While whitetail deer seem to be mostly immune to the effects of brain worm, that doesn’t mean hunters shouldn’t be concerned over this parasite. When infected deer are transported to areas where the parasite doesn’t exist, they can transfer it to elk, moose, other cervids, and even some domestic livestock, all of which seem to lack the whitetail’s immunity and can suffer neurological disease and death as a result. Kentucky Department of Fish and Wildlife Biologists Joe Lacefield reports that brain worm was one of the Department’s chief concerns when stocking western elk into the state in the late 1990s.
If you’re a fan of deer liver and onions, watch for this one. The fluke looks like a leech and generally ranges from 1 to 3 inches in length. Liver flukes are the same color as the deer’s liver, making them difficult to spot.
In extreme cases, liver fluke infestations can be fatal. A necropsy on a deceased Louisiana doe in 2015 revealed a whopping 53 liver flukes and attributed the resulting liver damage with the deer’s death.
When you prepare your liver for a recipe, watch for any open capsules inside the liver itself as you slice. The flukes live inside these open capsules, feeding on the deer’s blood as it passes through the liver.
Should any of this cause concern? Not really. Except for ticks, very few of these parasites cause any trouble at all for hunters. Most of the wild, and several of the domestic, animals we are familiar with carry similar parasite loads.

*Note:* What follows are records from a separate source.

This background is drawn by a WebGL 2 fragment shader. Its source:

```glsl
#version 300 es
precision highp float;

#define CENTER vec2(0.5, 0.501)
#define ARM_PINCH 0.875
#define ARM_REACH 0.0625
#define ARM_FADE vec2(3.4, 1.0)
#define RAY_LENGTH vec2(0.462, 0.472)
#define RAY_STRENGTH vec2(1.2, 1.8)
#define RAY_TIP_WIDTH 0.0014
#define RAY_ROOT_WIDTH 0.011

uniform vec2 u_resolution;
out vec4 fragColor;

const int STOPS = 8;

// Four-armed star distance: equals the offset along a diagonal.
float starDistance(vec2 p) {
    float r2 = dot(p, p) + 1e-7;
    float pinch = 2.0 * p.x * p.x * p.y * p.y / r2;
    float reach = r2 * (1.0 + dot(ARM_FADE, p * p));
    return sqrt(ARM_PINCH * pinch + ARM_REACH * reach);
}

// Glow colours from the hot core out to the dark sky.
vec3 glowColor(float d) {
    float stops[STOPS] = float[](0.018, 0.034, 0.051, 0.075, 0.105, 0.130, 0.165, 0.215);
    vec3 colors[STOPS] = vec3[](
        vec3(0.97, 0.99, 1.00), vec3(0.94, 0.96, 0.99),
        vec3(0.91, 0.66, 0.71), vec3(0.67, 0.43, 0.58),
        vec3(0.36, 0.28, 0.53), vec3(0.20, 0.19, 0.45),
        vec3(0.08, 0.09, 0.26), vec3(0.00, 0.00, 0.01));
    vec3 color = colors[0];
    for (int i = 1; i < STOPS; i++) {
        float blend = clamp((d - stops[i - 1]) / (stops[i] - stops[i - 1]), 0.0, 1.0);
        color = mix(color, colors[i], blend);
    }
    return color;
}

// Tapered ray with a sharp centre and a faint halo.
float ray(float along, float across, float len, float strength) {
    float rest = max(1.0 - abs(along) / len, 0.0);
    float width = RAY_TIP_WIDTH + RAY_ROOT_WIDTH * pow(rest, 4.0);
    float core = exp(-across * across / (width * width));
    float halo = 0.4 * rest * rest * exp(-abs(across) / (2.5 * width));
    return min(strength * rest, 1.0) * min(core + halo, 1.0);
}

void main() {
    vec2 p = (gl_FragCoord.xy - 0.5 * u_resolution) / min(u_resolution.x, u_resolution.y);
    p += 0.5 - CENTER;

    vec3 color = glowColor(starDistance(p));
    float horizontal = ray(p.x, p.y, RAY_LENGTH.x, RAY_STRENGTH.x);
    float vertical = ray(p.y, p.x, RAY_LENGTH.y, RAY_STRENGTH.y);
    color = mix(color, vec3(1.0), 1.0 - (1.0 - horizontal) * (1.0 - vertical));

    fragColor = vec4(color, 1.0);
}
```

Venison is still one of the healthiest proteins we can feed our families and we eat it multiple times a week around here.